These supplements provide an immediate benefit of Ketosis from an external supply (rather than being made by the body).
The Ketogenic Lifestyle
Mostly likely, if you want to experience the full benefits of the Ketosis Diet and living the Ketogenic Lifestyle, you’ll use a combo of all three methods to create ketones.
Experiencing Keto and becoming Keto-adapted are two different things.
Experiencing Keto can occur from supplementing with Ketones and Fasting, becoming a Keto-Adapted means you will have to eat the ketogenic diet for several weeks to several months. This will ultimately switch your body and brain to use ketones naturally.
So what do you eat on the Ketosis Diet?
- Grass-Fed Beef
- Whole Eggs
- Coconut oil
- Fatty Meats
- Non-Starchy Carbs
Look for more info on this site for diet ideas in my Recipes Section.
Common Mistakes people make on the Ketosis Diet:
Not drinking enough water- lowering carbs forces water out of the body
Not consuming enough salt/mineral- with the flush from the body, you’ll also lose sodium & minerals
Not eating enough fat- you have to consume enough fat for the body to function and use for ketones
Why Ketosis? What are the Benefits?
It can be great for weight loss & body composition
Sharper and clearer brain & thinking
Avoid that crash – no longer “hangry” because you don’t experience the blood sugar fluctuations
Increased Insulin sensitivity

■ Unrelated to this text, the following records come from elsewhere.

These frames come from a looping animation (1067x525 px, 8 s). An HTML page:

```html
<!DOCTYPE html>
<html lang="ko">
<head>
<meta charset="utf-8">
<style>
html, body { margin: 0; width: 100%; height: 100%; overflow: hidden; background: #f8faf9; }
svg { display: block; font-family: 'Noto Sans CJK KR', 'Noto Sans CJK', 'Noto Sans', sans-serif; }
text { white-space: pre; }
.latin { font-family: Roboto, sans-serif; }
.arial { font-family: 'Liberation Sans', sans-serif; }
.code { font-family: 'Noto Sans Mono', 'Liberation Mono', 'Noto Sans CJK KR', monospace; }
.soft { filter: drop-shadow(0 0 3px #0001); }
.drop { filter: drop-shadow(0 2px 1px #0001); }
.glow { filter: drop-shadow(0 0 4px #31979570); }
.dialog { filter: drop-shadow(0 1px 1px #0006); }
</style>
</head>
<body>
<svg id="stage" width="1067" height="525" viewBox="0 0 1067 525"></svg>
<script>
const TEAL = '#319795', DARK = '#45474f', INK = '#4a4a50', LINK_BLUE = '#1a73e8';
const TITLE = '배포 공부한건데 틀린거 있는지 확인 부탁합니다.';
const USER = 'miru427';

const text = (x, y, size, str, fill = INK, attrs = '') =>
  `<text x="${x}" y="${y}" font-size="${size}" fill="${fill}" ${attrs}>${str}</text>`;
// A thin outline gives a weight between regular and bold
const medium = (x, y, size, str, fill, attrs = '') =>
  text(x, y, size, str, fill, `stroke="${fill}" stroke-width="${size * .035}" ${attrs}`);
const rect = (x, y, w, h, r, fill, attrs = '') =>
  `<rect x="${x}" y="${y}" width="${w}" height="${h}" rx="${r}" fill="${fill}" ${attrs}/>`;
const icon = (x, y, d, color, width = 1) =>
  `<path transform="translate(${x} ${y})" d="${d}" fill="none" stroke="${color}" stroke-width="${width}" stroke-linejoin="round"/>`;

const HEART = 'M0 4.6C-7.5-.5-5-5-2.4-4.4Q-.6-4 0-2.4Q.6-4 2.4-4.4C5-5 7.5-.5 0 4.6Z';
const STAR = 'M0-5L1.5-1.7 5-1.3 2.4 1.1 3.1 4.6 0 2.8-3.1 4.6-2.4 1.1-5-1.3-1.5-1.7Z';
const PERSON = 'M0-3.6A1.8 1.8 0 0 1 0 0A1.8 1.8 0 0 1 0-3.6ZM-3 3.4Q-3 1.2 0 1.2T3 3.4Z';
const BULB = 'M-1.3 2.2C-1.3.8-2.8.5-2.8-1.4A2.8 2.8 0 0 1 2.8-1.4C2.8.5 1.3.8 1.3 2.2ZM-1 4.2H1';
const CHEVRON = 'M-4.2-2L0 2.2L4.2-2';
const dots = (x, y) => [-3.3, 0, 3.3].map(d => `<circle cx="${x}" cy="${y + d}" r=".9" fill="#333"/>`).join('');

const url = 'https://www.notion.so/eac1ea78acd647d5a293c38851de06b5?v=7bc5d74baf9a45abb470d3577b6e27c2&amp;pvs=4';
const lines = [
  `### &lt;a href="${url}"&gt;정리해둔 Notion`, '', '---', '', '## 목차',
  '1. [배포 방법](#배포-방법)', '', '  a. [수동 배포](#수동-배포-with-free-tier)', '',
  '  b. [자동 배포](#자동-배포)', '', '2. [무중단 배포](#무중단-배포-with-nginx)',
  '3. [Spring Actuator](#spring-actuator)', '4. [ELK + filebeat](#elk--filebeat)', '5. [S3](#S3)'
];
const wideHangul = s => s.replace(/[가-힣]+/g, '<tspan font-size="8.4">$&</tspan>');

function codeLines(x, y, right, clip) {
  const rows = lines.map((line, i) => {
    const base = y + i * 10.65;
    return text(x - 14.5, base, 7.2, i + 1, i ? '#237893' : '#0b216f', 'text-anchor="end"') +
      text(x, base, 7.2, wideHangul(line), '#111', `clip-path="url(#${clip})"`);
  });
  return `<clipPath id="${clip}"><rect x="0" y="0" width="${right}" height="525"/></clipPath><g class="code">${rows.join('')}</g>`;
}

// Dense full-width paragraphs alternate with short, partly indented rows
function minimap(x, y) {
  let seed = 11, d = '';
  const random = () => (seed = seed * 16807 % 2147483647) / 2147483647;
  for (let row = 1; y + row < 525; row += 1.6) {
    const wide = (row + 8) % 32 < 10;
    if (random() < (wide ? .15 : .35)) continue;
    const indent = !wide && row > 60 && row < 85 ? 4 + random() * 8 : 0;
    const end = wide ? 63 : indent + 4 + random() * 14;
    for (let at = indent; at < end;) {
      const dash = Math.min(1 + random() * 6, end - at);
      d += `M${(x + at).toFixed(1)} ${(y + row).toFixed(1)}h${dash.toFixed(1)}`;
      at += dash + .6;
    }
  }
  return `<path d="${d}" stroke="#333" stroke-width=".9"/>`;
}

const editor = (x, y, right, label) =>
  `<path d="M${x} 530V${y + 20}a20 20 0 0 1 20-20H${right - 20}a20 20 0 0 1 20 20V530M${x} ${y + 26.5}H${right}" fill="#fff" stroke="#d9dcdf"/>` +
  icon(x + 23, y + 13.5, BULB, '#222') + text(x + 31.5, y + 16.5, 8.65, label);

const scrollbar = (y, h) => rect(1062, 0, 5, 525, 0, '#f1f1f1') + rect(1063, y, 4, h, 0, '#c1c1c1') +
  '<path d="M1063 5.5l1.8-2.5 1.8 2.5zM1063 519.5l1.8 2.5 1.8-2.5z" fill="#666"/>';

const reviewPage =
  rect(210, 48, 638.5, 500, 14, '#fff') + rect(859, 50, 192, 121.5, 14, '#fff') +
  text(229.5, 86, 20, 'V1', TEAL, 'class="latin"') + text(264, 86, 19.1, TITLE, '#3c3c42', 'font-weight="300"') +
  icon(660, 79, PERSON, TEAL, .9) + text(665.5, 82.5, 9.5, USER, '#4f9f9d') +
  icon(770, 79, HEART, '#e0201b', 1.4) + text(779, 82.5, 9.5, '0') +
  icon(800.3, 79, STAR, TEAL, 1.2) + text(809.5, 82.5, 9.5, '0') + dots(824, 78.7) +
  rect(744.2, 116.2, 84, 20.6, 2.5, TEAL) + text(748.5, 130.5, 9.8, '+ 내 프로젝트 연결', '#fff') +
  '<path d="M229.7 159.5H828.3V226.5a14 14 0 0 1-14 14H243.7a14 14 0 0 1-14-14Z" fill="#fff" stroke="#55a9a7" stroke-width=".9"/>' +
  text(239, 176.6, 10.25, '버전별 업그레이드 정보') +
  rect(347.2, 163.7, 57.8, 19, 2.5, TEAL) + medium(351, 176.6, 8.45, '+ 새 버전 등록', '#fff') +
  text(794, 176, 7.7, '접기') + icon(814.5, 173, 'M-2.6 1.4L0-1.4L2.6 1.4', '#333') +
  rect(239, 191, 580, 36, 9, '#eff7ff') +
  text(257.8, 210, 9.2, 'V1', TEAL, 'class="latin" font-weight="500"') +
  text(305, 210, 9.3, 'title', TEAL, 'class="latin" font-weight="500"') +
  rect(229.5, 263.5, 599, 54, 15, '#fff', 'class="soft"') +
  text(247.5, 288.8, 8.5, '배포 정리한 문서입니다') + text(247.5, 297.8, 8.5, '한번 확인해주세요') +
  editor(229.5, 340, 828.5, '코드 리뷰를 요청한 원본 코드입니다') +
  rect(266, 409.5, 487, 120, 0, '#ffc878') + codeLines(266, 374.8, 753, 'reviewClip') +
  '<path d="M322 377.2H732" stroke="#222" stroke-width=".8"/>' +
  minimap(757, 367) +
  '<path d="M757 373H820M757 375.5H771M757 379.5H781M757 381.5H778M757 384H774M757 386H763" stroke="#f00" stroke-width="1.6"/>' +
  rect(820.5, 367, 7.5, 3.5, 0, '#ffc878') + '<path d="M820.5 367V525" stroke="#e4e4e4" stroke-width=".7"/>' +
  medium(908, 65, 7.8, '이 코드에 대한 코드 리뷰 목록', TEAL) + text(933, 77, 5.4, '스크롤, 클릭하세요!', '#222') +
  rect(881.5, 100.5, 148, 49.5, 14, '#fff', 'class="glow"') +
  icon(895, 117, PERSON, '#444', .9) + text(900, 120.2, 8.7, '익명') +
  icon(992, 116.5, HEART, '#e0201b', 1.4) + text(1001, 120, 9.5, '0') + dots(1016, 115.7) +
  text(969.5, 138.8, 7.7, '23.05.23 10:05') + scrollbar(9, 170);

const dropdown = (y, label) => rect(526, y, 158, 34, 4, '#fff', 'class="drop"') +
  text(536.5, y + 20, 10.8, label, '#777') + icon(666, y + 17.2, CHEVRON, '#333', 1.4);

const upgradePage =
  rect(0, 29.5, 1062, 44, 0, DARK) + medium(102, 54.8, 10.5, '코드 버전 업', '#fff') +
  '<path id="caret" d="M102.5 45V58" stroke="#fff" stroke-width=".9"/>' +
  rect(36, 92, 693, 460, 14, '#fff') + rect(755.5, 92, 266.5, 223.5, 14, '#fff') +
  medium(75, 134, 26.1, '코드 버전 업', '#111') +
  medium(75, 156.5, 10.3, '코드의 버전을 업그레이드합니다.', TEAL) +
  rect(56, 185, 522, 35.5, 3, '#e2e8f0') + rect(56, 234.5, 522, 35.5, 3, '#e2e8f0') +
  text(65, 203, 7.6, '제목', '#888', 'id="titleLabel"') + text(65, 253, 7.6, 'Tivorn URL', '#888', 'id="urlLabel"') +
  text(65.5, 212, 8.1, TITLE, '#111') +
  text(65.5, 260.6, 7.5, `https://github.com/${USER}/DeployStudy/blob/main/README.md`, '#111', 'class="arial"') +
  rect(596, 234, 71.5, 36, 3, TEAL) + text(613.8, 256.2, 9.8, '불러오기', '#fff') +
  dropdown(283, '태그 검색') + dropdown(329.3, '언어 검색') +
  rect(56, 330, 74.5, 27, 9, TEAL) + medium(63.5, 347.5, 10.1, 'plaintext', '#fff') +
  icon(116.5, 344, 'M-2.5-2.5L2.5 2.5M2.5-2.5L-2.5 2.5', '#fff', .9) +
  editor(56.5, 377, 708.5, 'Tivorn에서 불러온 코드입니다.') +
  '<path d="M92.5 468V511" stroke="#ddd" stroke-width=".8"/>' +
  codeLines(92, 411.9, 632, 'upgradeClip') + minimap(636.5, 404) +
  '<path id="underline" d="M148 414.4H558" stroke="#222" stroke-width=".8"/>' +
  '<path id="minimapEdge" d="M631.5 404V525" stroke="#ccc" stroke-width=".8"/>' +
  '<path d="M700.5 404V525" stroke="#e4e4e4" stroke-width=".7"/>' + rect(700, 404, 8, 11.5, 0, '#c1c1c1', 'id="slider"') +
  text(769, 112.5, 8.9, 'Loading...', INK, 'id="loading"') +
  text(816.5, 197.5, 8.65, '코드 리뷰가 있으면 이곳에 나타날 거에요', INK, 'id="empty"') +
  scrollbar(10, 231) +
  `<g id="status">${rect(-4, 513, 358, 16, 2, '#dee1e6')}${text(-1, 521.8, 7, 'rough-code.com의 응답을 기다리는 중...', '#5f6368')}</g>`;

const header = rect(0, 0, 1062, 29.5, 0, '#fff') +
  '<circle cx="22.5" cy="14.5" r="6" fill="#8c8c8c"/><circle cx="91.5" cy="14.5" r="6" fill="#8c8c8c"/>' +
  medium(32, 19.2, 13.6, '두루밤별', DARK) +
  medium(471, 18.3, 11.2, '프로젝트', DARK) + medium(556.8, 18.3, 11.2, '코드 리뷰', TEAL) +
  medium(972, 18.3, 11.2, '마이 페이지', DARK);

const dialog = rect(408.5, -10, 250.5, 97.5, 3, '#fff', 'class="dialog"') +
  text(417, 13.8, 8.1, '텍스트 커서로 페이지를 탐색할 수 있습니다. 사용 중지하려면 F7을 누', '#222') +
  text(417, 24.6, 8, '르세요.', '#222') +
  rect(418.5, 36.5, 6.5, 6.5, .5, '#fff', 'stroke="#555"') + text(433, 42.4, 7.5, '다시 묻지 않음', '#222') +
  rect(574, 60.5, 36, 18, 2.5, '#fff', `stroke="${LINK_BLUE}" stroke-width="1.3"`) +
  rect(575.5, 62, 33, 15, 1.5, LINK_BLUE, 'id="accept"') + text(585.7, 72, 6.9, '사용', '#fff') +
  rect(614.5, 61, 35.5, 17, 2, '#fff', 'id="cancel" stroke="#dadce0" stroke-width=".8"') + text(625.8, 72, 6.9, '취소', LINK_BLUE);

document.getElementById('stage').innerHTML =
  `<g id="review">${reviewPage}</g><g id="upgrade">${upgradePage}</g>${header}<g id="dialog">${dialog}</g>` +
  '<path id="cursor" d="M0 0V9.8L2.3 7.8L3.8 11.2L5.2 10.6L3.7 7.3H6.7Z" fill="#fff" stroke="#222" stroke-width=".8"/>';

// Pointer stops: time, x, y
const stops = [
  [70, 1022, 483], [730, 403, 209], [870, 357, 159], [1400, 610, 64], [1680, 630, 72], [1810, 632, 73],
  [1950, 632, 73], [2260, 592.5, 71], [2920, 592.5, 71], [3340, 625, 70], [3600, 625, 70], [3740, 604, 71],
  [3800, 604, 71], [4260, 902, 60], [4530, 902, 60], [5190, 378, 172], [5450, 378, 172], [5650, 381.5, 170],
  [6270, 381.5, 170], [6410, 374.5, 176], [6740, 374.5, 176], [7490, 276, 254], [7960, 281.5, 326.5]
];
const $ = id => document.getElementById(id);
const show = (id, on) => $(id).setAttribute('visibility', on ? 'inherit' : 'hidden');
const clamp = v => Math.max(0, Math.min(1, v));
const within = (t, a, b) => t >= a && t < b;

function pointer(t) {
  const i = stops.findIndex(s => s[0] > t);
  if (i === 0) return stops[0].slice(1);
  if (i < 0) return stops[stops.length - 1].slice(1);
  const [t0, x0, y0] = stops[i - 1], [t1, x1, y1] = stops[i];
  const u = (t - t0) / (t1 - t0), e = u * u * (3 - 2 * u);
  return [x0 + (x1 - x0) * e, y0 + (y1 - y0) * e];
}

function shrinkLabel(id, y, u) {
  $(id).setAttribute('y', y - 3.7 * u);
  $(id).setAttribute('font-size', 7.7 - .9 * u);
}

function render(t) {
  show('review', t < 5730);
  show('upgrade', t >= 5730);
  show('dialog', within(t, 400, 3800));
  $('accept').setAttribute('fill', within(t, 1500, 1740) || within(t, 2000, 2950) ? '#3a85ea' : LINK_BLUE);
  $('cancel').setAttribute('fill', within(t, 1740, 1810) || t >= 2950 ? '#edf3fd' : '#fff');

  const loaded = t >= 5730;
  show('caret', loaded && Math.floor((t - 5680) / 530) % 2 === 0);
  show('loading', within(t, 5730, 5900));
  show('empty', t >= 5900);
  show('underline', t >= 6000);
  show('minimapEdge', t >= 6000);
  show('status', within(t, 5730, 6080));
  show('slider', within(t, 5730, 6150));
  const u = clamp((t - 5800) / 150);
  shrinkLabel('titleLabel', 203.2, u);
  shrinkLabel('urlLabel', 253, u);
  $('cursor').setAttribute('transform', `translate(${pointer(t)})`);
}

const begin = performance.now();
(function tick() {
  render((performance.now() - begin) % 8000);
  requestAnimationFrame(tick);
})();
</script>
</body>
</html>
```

What’s great about this diet is the food tastes great, not like a typical diet, you will not be eating so called “Health Food” found in boxes and bags- which is probably some of the most unhealthy stuff you can eat.
The Ketosis diet is not for everyone- but it might be for you – The most important thing you should do is not listen to anyone that says this or any diet is the only best way. The purpose of this post is to help you understand Ketosis as an option for you.
Also- choosing the Ketosis Diet is not something you can do for a week. You have to give it at least a 30 day trial to see how it works for you. You should decide for yourself- become your own judge if Ketosis works for you.
Leave any comments, thoughts, or questions you might have.